from Oxford Anthology of Canadian Literature

Times and Places

This unit offers us glimpses of Canada and Canadians from coast to coast, in times past and times present.  Sometimes the author describes a bit of the country as he or she sees it, revealing something personal in the method of writing and the attitude to the material.  Sometimes the author borrows the point of view of a historical character.  Sometimes it is the human character, rather than the scenery, that is described.

The  material presents little difficulty in comprehension or interpretation.  Discussion will probably centre on regional differences and on the way those differences affect the attitude of the writer.  This might lead you to consider the way distance and space and geographical variations affect the nature of Canada as a country: the physical problems that are presented in terms of transportation, energy, and survival or the political problems that result from a disparity of needs and interests.  Where necessary you will need to do research into historical background or other appropriate resource material. You are encouraged to respond or react to each poem in either formal or informal writing.


The first three poems in this unit deal with problems that arise when an individual is unable to identify with the society in which he or she lives.  It is hoped that a study of these poems will lead to a more tolerant attitude towards human error and human frailty and a realization that right and wrong are seldom absolute concepts.  In order to achieve this result, however, you must become involved as members of the whole class, or a small group, in free discussion of the problems that are depicted in the literature.  You are encouraged to relate these problems to the circumstances of real life and to current social and political problems as they are reported through the newspaper, radio, and television.  You are encouraged to respond or react to each poem in either formal or informal writing in your journal.

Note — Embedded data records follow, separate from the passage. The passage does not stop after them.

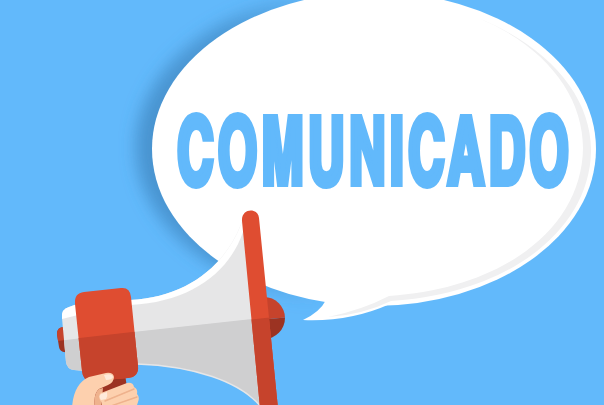
<!DOCTYPE html>
<html lang="pt">
<head>
<meta charset="utf-8">
<title>Comunicado</title>
<style>
:root {
  --sky: #62b9fb;
  --shadow: #3f86c0;
  --paper: #ffffff;
  --fold: #f0f0f1;
  --red: #df4d31;
  --red-shade: #c6432c;
  --red-deep: #9c3322;
  --cone: #e6e6e7;
  --cone-shade: #cfcfd0;
  --skin: #fdd0ae;
  --skin-shade: #efb28d;
}
* { margin: 0; padding: 0; box-sizing: border-box; }
html, body { width: 604px; height: 405px; overflow: hidden; }
.banner { width: 604px; height: 405px; background: var(--sky); overflow: hidden; }
.banner svg { display: block; }
.headline {
  font-family: "TeX Gyre Heros Cn", "Liberation Sans", sans-serif;
  font-weight: 700;
  font-size: 93px;
  letter-spacing: 6px;
  fill: var(--sky);
  stroke: var(--sky);
  stroke-width: 6px;
}
.paper { fill: var(--paper); }
.fold { fill: var(--fold); }
.red { fill: var(--red); }
.red-shade { fill: var(--red-shade); }
.red-deep { fill: var(--red-deep); }
.cone { fill: var(--cone); }
.cone-shade { fill: var(--cone-shade); }
.skin { fill: var(--skin); }
.skin-shade { fill: var(--skin-shade); }
.knuckle { fill: none; stroke: var(--skin-shade); stroke-width: 1.5; stroke-linecap: round; }
</style>
</head>
<body>
<main class="banner">
<svg width="604" height="405" viewBox="0 0 604 405">
  <defs>
    <filter id="soft" x="-20%" y="-20%" width="140%" height="140%">
      <feGaussianBlur stdDeviation="8"/>
    </filter>
    <linearGradient id="fade" x1="130" x2="330" y1="0" y2="0" gradientUnits="userSpaceOnUse">
      <stop offset="0" stop-color="#3f86c0" stop-opacity=".75"/>
      <stop offset=".5" stop-color="#3f86c0" stop-opacity=".65"/>
      <stop offset="1" stop-color="#3f86c0" stop-opacity="0"/>
    </linearGradient>
    <clipPath id="band-shape">
      <path d="M84 292 L121 288 Q130 287 131 297 L138 366 Q139 377 128 378 L93 381 Q83 382 82 371 L75 304 Q74 293 84 292 Z"/>
    </clipPath>
    <clipPath id="rim-shape">
      <path d="M242 221 C241 208 258 207 259 218 L278 408 H260 Z"/>
    </clipPath>
    <clipPath id="dome-shape"><circle cx="264" cy="318" r="21"/></clipPath>
    <clipPath id="back-shape">
      <path d="M69 307 L80 303 L86 371 L74 370 Q67 369 66 362 L62 318 Q61 309 69 307 Z"/>
    </clipPath>
  </defs>

  <g id="speech-bubble">
    <ellipse cx="362" cy="147" rx="226" ry="157" fill="url(#fade)" filter="url(#soft)"/>
    <ellipse class="paper" cx="374" cy="149" rx="222" ry="157"/>
    <path class="paper" d="M326 300 Q320 312 303 320 Q350 322 390 304 Z"/>
    <path class="fold" d="M478 18 C550 47 592 98 591 152 C589 232 506 294 391 301 Q362 315 328 317 Q362 310 389 296 C500 289 582 230 583 148 C583 96 546 46 478 18 Z"/>
  </g>

  <text class="headline" x="177" y="184" textLength="396" lengthAdjust="spacingAndGlyphs">COMUNICADO</text>

  <g id="megaphone">
    <g clip-path="url(#dome-shape)">
      <path class="red-shade" d="M240 290 H290 V317 L240 322 Z"/>
      <path class="red-deep" d="M240 322 L290 317 V345 H240 Z"/>
    </g>
    <path class="cone" d="M243 219 C227 265 188 297 130 300 L134 333 L253 321 Z"/>
    <path class="paper" d="M243 219 C227 265 188 297 130 300 L130.500 305 C190 302 229 273 243 232 Z"/>
    <path class="cone-shade" d="M133 332 L252 319 L262 408 C240 381 193 366 135 364 Z"/>
    <path fill="none" stroke="#e6e6e7" stroke-width="1.500" d="M137 364 C193 366 240 381 261 407"/>
    <g clip-path="url(#rim-shape)">
      <rect class="red" x="238" y="205" width="44" height="203"/>
      <path class="red-shade" d="M238 321 L282 316 V408 H238 Z"/>
    </g>
    <path class="red-deep" d="M64 327 Q57 327 57 334 L59 347 Q60 353 67 352 Z"/>
    <path class="red-shade" d="M64 327 Q57 327 57 334 L58 341 L66 340 Z"/>
    <g clip-path="url(#back-shape)">
      <rect class="cone" x="58" y="300" width="32" height="75"/>
      <path class="paper" d="M58 300 H90 V312 L58 320 Z"/>
      <path class="cone-shade" d="M58 341 L90 337 V375 H58 Z"/>
    </g>
    <path class="red-deep" d="M92 377 L125 374 L130 408 H94 Z"/>
    <g clip-path="url(#band-shape)">
      <rect class="red" x="70" y="284" width="72" height="100"/>
      <path class="red-shade" d="M70 339 L142 331 V385 H70 Z"/>
    </g>
  </g>

  <g id="hand">
    <path class="skin" d="M72 408 C73 392 79 381 89 377 L106 373 Q113 372 114 377 Q114 382 108 385 L99 389 Q93 394 95 408 Z"/>
    <path class="paper" opacity=".55" d="M104 375 Q112 373 113 377 Q112 380 106 380 Z"/>
    <path class="skin-shade" d="M95 408 Q93 394 99 389 L103 388 L101 408 Z"/>
    <path class="skin" d="M101 393 L127 383 Q133 382 134 387 Q138 389 137 394 Q140 397 138 402 L136 408 H101 Q103 403 100 400 Q98 395 101 393 Z"/>
    <path class="paper" opacity=".55" d="M101 394 L107 392 Q108 396 106 399 L101 400 Q98 396 101 394 Z"/>
    <path class="knuckle" d="M105 401 L134 389 M108 407 L137 397"/>
  </g>
</svg>
</main>
</body>
</html>
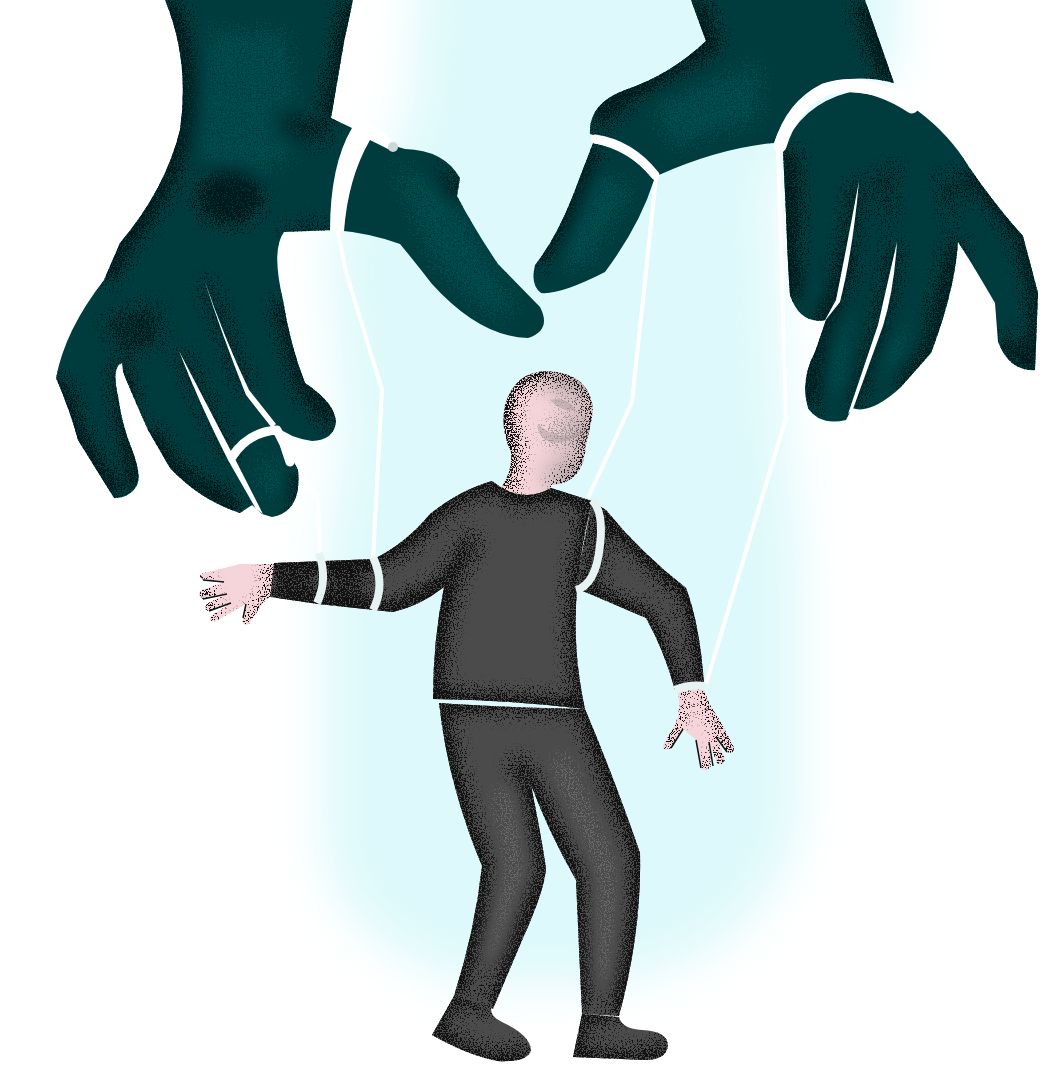
<!DOCTYPE html>
<html lang="en">
<head>
<meta charset="utf-8">
<title>Puppet on strings</title>
<style>
:root {
  --paper: #ffffff;
  --glow: #def9fb;
  --teal: #003b3d;
  --teal-light: #004e50;
  --teal-dark: #001a1c;
  --cloth: #4b4b4b;
  --cloth-light: #6a6a6a;
  --ink: #121212;
  --skin: #f6d5da;
  --skin-shade: #a3979a;
  --band: #e6f3f3;
}
html, body { margin: 0; height: 100%; overflow: hidden; background: var(--paper); }
svg { display: block; width: 1053px; height: 1092px; }
.glow { fill: var(--glow); }
.hand { fill: var(--teal); }
.teal-light { fill: var(--teal-light); }
.teal-dark { fill: var(--teal-dark); }
.teal-edge { fill: none; stroke: var(--teal-dark); }
.cloth { fill: var(--cloth); }
.cloth-light { fill: none; stroke: var(--cloth-light); }
.ink { fill: var(--ink); }
.ink-edge { fill: none; stroke: var(--ink); }
.skin { fill: var(--skin); }
.skin-shade { fill: var(--skin-shade); }
.gap { fill: var(--paper); }
.string { fill: none; stroke: var(--paper); stroke-width: 4; stroke-linejoin: round; }
.loop { fill: none; stroke: var(--paper); stroke-linecap: round; stroke-linejoin: round; }
.band { fill: none; stroke: var(--band); stroke-width: 8; }
</style>
</head>
<body>
<svg viewBox="0 0 1053 1092" role="img" aria-label="Two large dark hands hold the strings of a faceless puppet figure">
  <defs>
    <filter id="haze" x="-30%" y="-20%" width="160%" height="140%"><feGaussianBlur stdDeviation="24"/></filter>
    <filter id="soft" x="-40%" y="-40%" width="180%" height="180%"><feGaussianBlur stdDeviation="14"/></filter>
    <filter id="grain" filterUnits="userSpaceOnUse" x="0" y="0" width="1053" height="1092" color-interpolation-filters="sRGB">
      <feGaussianBlur in="SourceGraphic" stdDeviation="9" result="shade"/>
      <feTurbulence type="fractalNoise" baseFrequency="0.75" numOctaves="2" seed="4"/>
      <feColorMatrix values="0 0 0 0 0  0 0 0 0 0  0 0 0 0 0  3 0 0 0 -1" result="noise"/>
      <feComposite in="shade" in2="noise" operator="arithmetic" k1="0" k2="1" k3="1" k4="-1"/>
      <feComponentTransfer result="dots"><feFuncA type="linear" slope="7"/></feComponentTransfer>
      <feComponentTransfer in="shade" result="solid"><feFuncA type="linear" slope="60"/></feComponentTransfer>
      <feComposite in="solid" in2="dots" operator="in"/>
    </filter>

    <path id="left-hand-shape" d="M165 0H353L344 42L331 118L352 128L377 141L405 149Q444 150 460 178L457 196Q475 230 498 264L540 307Q552 330 528 338Q480 337 432 284Q415 262 400 244Q370 233 335 230L284 232Q271 250 283 300Q290 345 305 383Q335 403 336 422Q334 440 312 441Q290 438 276 426L298 470Q302 512 272 517L262 514L252 505L240 513Q200 500 170 468L148 430Q130 390 120 364Q112 370 118 396Q122 425 131 447Q142 475 137 485Q130 498 114 498L78 440Q70 410 56 378Q65 330 104 280L120 243Q165 190 180 130Q190 60 165 0Z"/>
    <path id="right-wrist-shape" d="M691 0H865L894 83Q850 72 820 88Q785 110 774 143Q720 148 659 175Q630 145 590 134Q588 104 625 90Q670 75 706 41Z"/>
    <path id="right-thumb-shape" d="M593 143Q630 150 654 180Q640 225 605 272Q560 295 541 293Q530 285 535 265Q555 240 572 198Z"/>
    <path id="right-fingers-shape" d="M783 150Q800 105 850 92Q890 95 918 111Q950 135 969 167Q995 205 1023 236L1038 293L1035 370Q1010 372 998 342L995 303Q970 260 958 242Q955 290 931 353L900 388Q870 415 852 408L846 420Q820 426 808 408Q800 380 815 352L826 320Q800 325 790 295Q788 270 786 215Z"/>
    <path id="sweater-shape" d="M492 481Q522 505 551 488L592 501Q580 550 577 590Q572 650 585 709Q510 700 433 699Q433 640 444 587Q420 606 393 612L318 604L270 597L274 563L374 559Q406 543 430 514Q460 490 492 481Z"/>
    <path id="right-sleeve-shape" d="M592 501L606 510Q640 552 686 588Q700 625 704 684L675 690Q664 650 646 618L590 594L575 588Z"/>
    <path id="trousers-shape" d="M439 703Q510 708 585 709Q615 780 640 853Q642 930 619 1016L582 1014Q579 950 576 880Q550 835 531 785Q541 835 546 868Q545 890 520 945L493 1009L454 996Q475 930 482 866Q448 785 439 703Z"/>
    <path id="left-shoe-shape" d="M454 996L491 1007Q490 1017 502 1022Q530 1035 531 1050Q528 1063 497 1061Q465 1054 432 1035Z"/>
    <path id="right-shoe-shape" d="M582 1014L619 1017Q622 1029 642 1030Q668 1031 668 1046Q666 1060 645 1060L573 1057Z"/>
    <path id="head-shape" d="M548 371Q592 374 593 412Q590 430 586 444Q584 484 551 485L551 496Q524 500 501 488Q513 470 511 452Q500 430 505 405Q515 371 548 371Z"/>
    <path id="left-palm-shape" d="M274 564L271 596Q264 600 257 612L249 624Q241 627 243 618L246 604L216 621Q208 622 211 616L231 603L208 611Q202 608 208 603L227 594L203 599Q196 596 202 590L224 582L203 580Q196 576 204 573L240 564Z"/>
    <path id="right-palm-shape" d="M678 692L704 688Q708 705 718 717L734 747Q734 755 727 752L716 737L725 759Q724 767 717 763L709 742L711 766Q706 773 701 768L696 740L683 729L671 748Q664 753 663 746L676 722Q681 710 678 692Z"/>

    <clipPath id="left-hand-clip"><use href="#left-hand-shape"/></clipPath>
    <clipPath id="right-hand-clip"><use href="#right-wrist-shape"/><use href="#right-thumb-shape"/><use href="#right-fingers-shape"/></clipPath>
    <clipPath id="clothes-clip"><use href="#sweater-shape"/></clipPath>
    <clipPath id="sleeve-clip"><use href="#right-sleeve-shape"/></clipPath>
    <clipPath id="trousers-clip"><use href="#trousers-shape"/></clipPath>
    <clipPath id="shoes-clip"><use href="#left-shoe-shape"/><use href="#right-shoe-shape"/></clipPath>
    <clipPath id="skin-clip"><use href="#head-shape"/><use href="#left-palm-shape"/><use href="#right-palm-shape"/></clipPath>
  </defs>

  <rect width="1053" height="1092" fill="#fff"/>
  <path class="glow" filter="url(#haze)" d="M422 -90H900V60L775 180L784 400L800 560V820Q770 960 600 985H480Q340 950 324 850V560L345 440L328 240L410 120Z"/>

  <g id="strings">
    <path class="string" stroke-width="7" d="M337 228L346 272L382 390L373 560"/>
    <path class="string" d="M290 462L318 500L320 556"/>
    <path class="string" d="M656 178L632 402L588 498"/>
    <path class="string" d="M778 146L786 418L706 684"/>
  </g>

  <g id="left-hand">
    <use href="#left-hand-shape" class="hand"/>
    <g clip-path="url(#left-hand-clip)">
      <g filter="url(#grain)">
        <path class="teal-light" opacity=".7" d="M205 30H290L300 150L250 190L190 150ZM390 165L440 175L520 310L490 320L430 260ZM255 455L288 465L282 505L262 495Z"/>
        <path class="teal-edge" stroke-width="26" d="M165 0Q190 60 180 130Q165 190 120 243L104 280"/>
        <path class="teal-edge" stroke-width="22" d="M353 0L331 118M282 300L305 385L336 422M56 378L78 440L114 498M120 366L131 447L140 490M148 430L170 468L240 512M302 470V520"/>
        <path class="teal-edge" stroke-width="14" opacity=".8" d="M205 280L247 392M180 352L232 460M284 232L335 228M460 178L457 200"/>
        <ellipse class="teal-dark" cx="230" cy="198" rx="34" ry="28"/>
        <path class="teal-dark" opacity=".7" d="M100 320L155 300L165 340L125 360ZM275 110L330 120V145L285 140ZM425 165L460 175L455 205Z"/>
      </g>
    </g>
    <path class="gap" d="M204 279Q225 340 249 390L276 424L272 428L246 395Q222 335 204 279ZM179 351L233 455L263 514L256 509L228 460Q200 405 179 351ZM118 366L122 363L124 380Z"/>
    <path class="gap" d="M352 128Q378 117 397 148L390 150L370 140Q348 178 344 231H330Q330 165 352 128Z"/>
    <circle cx="393" cy="147" r="5" fill="#cfd8d8"/>
    <path class="loop" stroke-width="9" d="M232 457Q248 432 277 430L284 444L290 462"/>
  </g>

  <g id="right-hand">
    <g class="hand">
      <use href="#right-wrist-shape"/><use href="#right-thumb-shape"/><use href="#right-fingers-shape"/>
    </g>
    <g clip-path="url(#right-hand-clip)">
      <g filter="url(#grain)">
        <path class="teal-light" opacity=".75" d="M650 105L760 60L760 120L670 150ZM590 170L635 185L590 265L560 270ZM810 275L830 285L812 312L798 290ZM830 330L850 300L850 390L825 400ZM880 350L915 310L905 360L875 390Z"/>
        <path class="teal-edge" stroke-width="28" d="M865 0L894 83M691 0L706 41L625 90L592 120M786 150V260L792 300"/>
        <path class="teal-edge" stroke-width="20" d="M535 265L572 198L593 143M808 410L815 352L850 250M958 242L931 353L900 390M969 167L1023 236L1038 293V370M998 342L1035 365"/>
        <path class="teal-dark" opacity=".6" d="M870 175L900 160L890 240ZM935 170L965 180L950 235Z"/>
        <path class="teal-edge" stroke-width="14" d="M858 182L838 300M896 243L880 325L852 408"/>
      </g>
    </g>
    <path class="gap" d="M859 181Q853 250 840 302L824 322L836 300Q848 240 859 181ZM897 242Q894 290 883 326L853 409L848 414L878 325Q887 285 897 242Z"/>
    <path class="loop" stroke-width="13" d="M780 146Q792 106 824 90Q865 76 912 107"/>
    <path class="loop" stroke-width="9" d="M595 139Q630 144 655 175"/>
  </g>

  <g id="puppet">
    <g class="skin">
      <use href="#head-shape"/><use href="#left-palm-shape"/><use href="#right-palm-shape"/>
    </g>
    <g clip-path="url(#skin-clip)">
      <g filter="url(#soft)">
        <path class="skin-shade" d="M525 366H600V398L560 390ZM560 425L598 410V445L570 440ZM550 465L590 455V490L548 490Z"/>
      </g>
      <g filter="url(#grain)">
        <path class="ink-edge" stroke-width="20" d="M545 366Q500 378 502 412L508 450L502 490"/>
        <path class="ink-edge" stroke-width="13" d="M545 366Q594 370 598 412L588 450V474L556 490"/>
        <path class="skin-shade" d="M545 425L580 428L575 440L550 440ZM555 398L575 402L570 412Z"/>
        <path class="ink-edge" stroke-width="13" opacity=".85" d="M276 560V600L246 625M196 574L204 600L212 622M676 690L662 750M706 690L736 750L702 774"/>
      </g>
      <path class="skin-shade" opacity=".45" d="M538 424Q560 445 587 428Q575 442 552 443Q536 437 538 424ZM550 400Q566 396 576 410Q562 413 550 400Z"/>
    </g>
    <path class="ink-edge" stroke-width="1.5" d="M203 580L224 582M203 599L227 594M209 611L231 603M243 618L246 604M683 729L671 748M696 740L701 768M709 742L713 766M716 737L727 752"/>

    <use href="#trousers-shape" class="cloth"/>
    <g clip-path="url(#trousers-clip)">
      <g filter="url(#grain)">
        <path class="cloth-light" stroke-width="16" opacity=".7" d="M560 760L606 870L604 985M505 790L515 870L490 960"/>
        <path class="ink-edge" stroke-width="22" d="M437 703Q448 785 480 866Q475 930 452 998M587 709L642 853Q644 930 619 1018"/>
        <path class="ink-edge" stroke-width="18" d="M439 703H587M515 760L531 785L548 868L493 1010M531 785L576 880L580 1014"/>
      </g>
    </g>

    <g class="cloth"><use href="#left-shoe-shape"/><use href="#right-shoe-shape"/></g>
    <g clip-path="url(#shoes-clip)">
      <g filter="url(#grain)">
        <path class="ink-edge" stroke-width="17" d="M494 1006L454 994L430 1035L497 1063L532 1050M620 1014H581L572 1058H650L670 1045"/>
      </g>
    </g>

    <use href="#right-sleeve-shape" class="cloth"/>
    <g clip-path="url(#sleeve-clip)">
      <g filter="url(#grain)">
        <path class="ink-edge" stroke-width="22" d="M606 508Q640 552 688 588Q702 625 706 690M575 590L646 620L675 692"/>
        <path class="ink" d="M590 500L612 512L600 590L575 590Z" opacity=".7"/>
      </g>
    </g>

    <use href="#sweater-shape" class="cloth"/>
    <g clip-path="url(#clothes-clip)">
      <g filter="url(#grain)">
        <path class="ink-edge" stroke-width="24" d="M270 562L374 557Q406 543 430 512Q460 488 494 479L522 496L552 488L594 500"/>
        <path class="ink-edge" stroke-width="24" d="M270 599L393 614L446 587Q432 640 432 702L586 711"/>
        <path class="ink-edge" stroke-width="18" d="M446 587L474 535M594 500Q580 550 577 590Q572 650 587 709"/>
        <path class="ink" opacity=".65" d="M272 560H312V602H272ZM326 562H366V605H326Z"/>
      </g>
    </g>

    <g id="bands">
      <path class="band" d="M319 553Q328 580 317 603"/>
      <path class="band" d="M373 557Q386 585 373 610"/>
      <path class="band" d="M592 500Q604 512 600 545Q596 585 576 590"/>
      <path class="band" d="M675 690Q688 684 705 686"/>
    </g>
  </g>
</svg>
</body>
</html>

The following five selections deal with the failures, the misfits, the unfortunate people of the world who for one reason or another lose out in the battle of life.  Discussion should focus on the causes of failure, the injustices of the social system, and the strengths and weaknesses of human nature.  Most of the selections are contemplative but not depressing, with the general tone lightened by the character and attitude of the protagonist, or by the occasional bit of humour.  Some are tragic. You are encouraged to respond or react to each poem in either formal or informal writing in your journal.


The following poems present women and men of strength and substance–stubborn, confident people, who hold to their convictions with courage and tenacity.  They are people with faith–faith in themselves, in God, in life.  They are people who refuse to be swayed by outside pressures.  They remain true to their own individuality, sometimes waging joyous battle with opposing forces, sometimes ignoring them.

Discussion should focus on the people themselves, their characters, their convictions, the beliefs or habits that they stubbornly refuse to abandon, even though they may recognize the cost in terms of human suffering.  You are encouraged to recognize, in these characters, people that you see all around you in public life and your own families.  Discussion should lead you to a deeper understanding of human nature. You are encouraged to respond or react to each poem in either formal or informal writing in your journal.

In It

This unit takes its name from George Johnston’s poem:

The world is a boat and I’m in it
Going like hell with the breeze;
. . .
Important people are in it too,
It’s deeper that this, if we only knew;
Under we go, any minute–
A swirl, some bubbles, a fleck . . .

The following selections reflect, in different ways, this same feeling–the feeling of being caught up in life, trapped, swept on toward something that looms on the horizon, but which can only be vaguely anticipated and never understood.  This unit will interest those who like to discuss psychology and philosophy.  There are no answers here; only a multitude of questions. You are encouraged to respond or react to each poem in either formal or informal writing in your journal.

Remember that poetry is more compressed than either fiction or drama, and makes use of rhythm and rhyme as means of conveying tone.  Poetry, in consequence, often requires rereading and concentration before all of its emotion and its ideas come through to you.

Poetry can have more than one meaning.  The surface meaning is the easiest to discover but the deeper or hidden meaning can, at times, be especially elusive.  In addition, the metre and rhyme of poetry (which give it a special quality and appeal to the reader) make the inner meaning more difficult to find.

Finding the meaning of a poem sometimes causes difficulty for many students, some of whom say they dislike poetry and claim that they do not understand it.  But these difficulties can be overcome, given patience and thoughtful, careful reading.  You will also find that if you can identify your feelings in a poem, understanding will follow.